The Case for Preemptive Attack
For more than a year, the Bush administration has been trying to justify a preemptive war against Iraq. They've said that Iraq has Weapons of Mass Destruction, but so do many others countries, so by itself this is not a cause for war. If Iraq is a threat to Israel , as we're told, let Israel defend itself. There's no justification for a US attack here. We're told that Iraq might arm terrorists, but so might Pakistan, Israel, or France; and neither common sense nor evidence suggests that Saddam has any intention of doing so. Again, no justification for war. If Saddam is a brutal dictator, as they say, why aren't we about to attack Zimbabwe, for example, to bring freedom and democracy to that country. Until now, the argument for a preemptive strike has been an empty one.
'There's a well-accepted definition for preemptive war in international law,' Joseph Cirincione, Director of the Non-Proliferation Project of the Carnegie Endowment, told me on the telephone last week. 'Preemptive war is justified by an imminent threat of attack, a clear and present danger that the country in question is about to attack you. In such a case a preemptive attack is recognized as justifiable.'
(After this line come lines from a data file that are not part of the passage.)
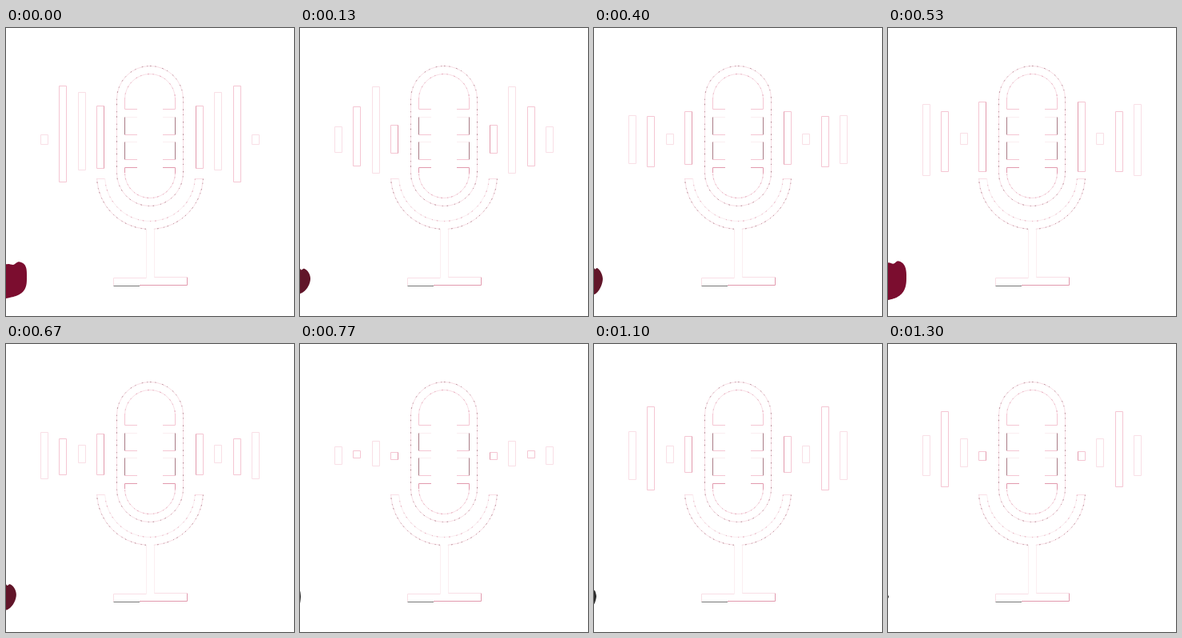
Animation of 360 by 360 pixels, one loop 1330 ms. Source, as an HTML page with a canvas:

```html
<!DOCTYPE html>
<html lang="en">
<head>
<meta charset="utf-8">
<title>Microphone</title>
<style>
  html, body { margin: 0; width: 100%; height: 100%; overflow: hidden; background: #fff; }
  canvas { display: block; width: 360px; height: 360px; }
</style>
</head>
<body>
<canvas id="stage" width="360" height="360"></canvas>
<script>
const ctx = document.getElementById('stage').getContext('2d');
const LOOP = 1330, STEPS = 24, TAU = 2 * Math.PI;
const POSE_TIMES = [0, 130, 270, 530, 770, 970, 1300];

const MIST = '#fbeef1', PALE = '#f9dfe6', PINK = '#f5c6d3', ROSE = '#e29aae', WINE = '#ab7d88', DARK = '#777';

// Half heights at the pose times; the middle of a bar depends on time and height.
const BARS = [
  { x: 43, halves: [6, 16, 20, 44.5, 11, 32, 25], middle: () => 139, outer: PALE, inner: PALE },
  { x: 66, halves: [60, 37, 26.5, 37.5, 4.5, 54.5, 47],
    middle: t => 136 + 6 * Math.sin(TAU * (t - 150) / LOOP), outer: PINK, inner: PINK },
  { x: 90, halves: [48.5, 54, 6, 7, 15.5, 7.5, 17.5], middle: (t, h) => 140 - 0.24 * h, outer: PALE, inner: PALE },
  { x: 113, halves: [39, 17.5, 25, 43.5, 4.5, 31.5, 5.5], middle: (t, h) => 140 - 0.1 * h, outer: PINK, inner: ROSE }
];
const BLOB = { reach: [26, 13, 2, 23, 1, 4, 1], halves: [22, 16, 12, 24, 8, 13, 2] };

function pose(values, t) {
  const i = POSE_TIMES.findLastIndex(time => time <= t);
  const next = (i + 1) % values.length;
  const end = POSE_TIMES[next] || LOOP;
  const u = (t - POSE_TIMES[i]) / (end - POSE_TIMES[i]);
  return values[i] + (values[next] - values[i]) * u;
}

// The picture holds between steps, and every key pose is shown exactly.
function hold(t) {
  const key = POSE_TIMES.findLast(time => time <= t);
  const step = LOOP / STEPS;
  return key + Math.floor((t - key) / step) * step;
}

function line(color, ...p) {
  ctx.strokeStyle = color;
  ctx.beginPath();
  for (let i = 0; i < p.length; i += 2) ctx.lineTo(p[i], p[i + 1]);
  ctx.stroke();
}

// A faint curve with darker flecks along it.
function fleck(path, base, dots, gap) {
  ctx.strokeStyle = base;
  ctx.stroke(path);
  ctx.strokeStyle = dots;
  ctx.setLineDash([1.5, gap, 1, gap * 1.6]);
  ctx.stroke(path);
  ctx.setLineDash([]);
}

function arc(y, radius, from, to) {
  const path = new Path2D();
  path.arc(180, y, radius, from, to);
  return path;
}

function bar(x, top, bottom, left, right, cap) {
  const l = x + 0.5, r = x + 9.5;
  const t = Math.round(top) + 0.5, b = Math.round(bottom) + 0.5;
  line(cap, l, t, r, t);
  line(cap, l, b, r, b);
  line(left, l, t, l, b);
  line(right, r, t, r, b);
}

function drawBars(t) {
  for (const { x, halves, middle, outer, inner } of BARS) {
    const half = pose(halves, t), y = middle(t, half);
    bar(x, y - half, y + half, outer, inner, outer);
    bar(350 - x, y - half, y + half, inner, outer, outer);
  }
}

function drawCapsule() {
  const shell = new Path2D();
  shell.roundRect(138.5, 47.5, 83, 175, 41.5);
  fleck(shell, PALE, WINE, 5);
  fleck(arc(89, 31.5, Math.PI, 0), PALE, ROSE, 5);
  fleck(arc(181, 31.5, 0, Math.PI), PALE, ROSE, 4);

  for (const side of [-1, 1]) {
    const edge = 180 + side * 31.5, tip = 180 + side * 16;
    line(PINK, edge, 87, edge, 101.5, tip, 101.5);
    for (const y of [111.5, 142.5]) {
      line(MIST, tip, y, edge, y);
      line(WINE, edge, y, edge, y + 22);
      line(PINK, edge, y + 22, tip, y + 22);
    }
    line(ROSE, tip, 174.5, edge, 174.5, edge, 181);
  }
}

function drawStand() {
  fleck(arc(185, 66.5, 0.05, Math.PI / 2 - 0.075), PALE, WINE, 4);
  fleck(arc(185, 66.5, Math.PI / 2 + 0.075, Math.PI - 0.05), PALE, WINE, 4);
  fleck(arc(185, 56.5, 0.06, Math.PI - 0.06), MIST, ROSE, 5);
  for (const x of [113.5, 236.5]) line(PALE, x, 188.5, x + 10, 188.5);

  line(MIST, 175.5, 251.5, 175.5, 312);
  line(MIST, 185.5, 251.5, 185.5, 312);
  line(PALE, 175.5, 312.5, 134.5, 312.5, 134.5, 322);
  line(DARK, 134.5, 322.5, 167, 322.5);
  line(ROSE, 167, 321.5, 226.5, 321.5, 226.5, 311.5);
  line(PALE, 226.5, 311.5, 185.5, 311.5);
}

// Rounded square when wide, ellipse when thin, with one notch near its top.
function drawBlob(t) {
  const reach = pose(BLOB.reach, t), half = pose(BLOB.halves, t);
  const power = 1.6 - reach / 26;
  ctx.fillStyle = reach > 16 ? '#7b0d2f' : reach > 6 ? '#611529' : '#2b2b2b';
  ctx.beginPath();
  for (let a = -Math.PI / 2; a <= Math.PI / 2; a += 0.04) {
    const notch = 1 - 0.16 * Math.exp(-(((a + 1.4) / 0.16) ** 2));
    const x = reach * Math.abs(Math.cos(a)) ** power;
    const y = half * notch * Math.sign(a) * Math.abs(Math.sin(a)) ** power;
    ctx.lineTo(x, 316 + y - 0.2 * x);
  }
  ctx.lineTo(0, 316 + half);
  ctx.fill();
}

function render(now) {
  const t = hold(now % LOOP);
  ctx.fillStyle = '#fff';
  ctx.fillRect(0, 0, 360, 360);
  ctx.lineWidth = 1;
  drawBars(t);
  drawCapsule();
  drawStand();
  drawBlob(t);
}

let start;
function loop(now) {
  start ??= now;
  render(Math.max(0, now - start));
  requestAnimationFrame(loop);
}
render(0);
requestAnimationFrame(loop);
</script>
</body>
</html>
```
Alan goes on to provide an example of a justified preemptive attack. 'During the 1967 Six Day War, Israel attacked first, but Egyptian and Syrian troops were massing on the border and airplanes were being mobilized.'
In the past few weeks, the conditions which justify a preemptive strike are again being met. After more than a year of verbal saber-rattling, the US attack force is massed on Iraq's border. Advance teams are right now operating inside Iraq, preparing for invasion, and our warplanes strike Iraqi targets daily. All the world knows that the American government has lied about its reasons for wanting this war from the start, and squelched any attempt to derail it.
The conditions for a justified preemptive attack have been met. Iraq would now be morally and legally justified in staging a massive chemical or biological attack on the surrounding US troops, and the world knows it, just as they know that what prevents such an attack is the consequent total nuclear annihilation of Iraq by the US government.
Look how far we've sunk. See what our government does in our name. Shame on America.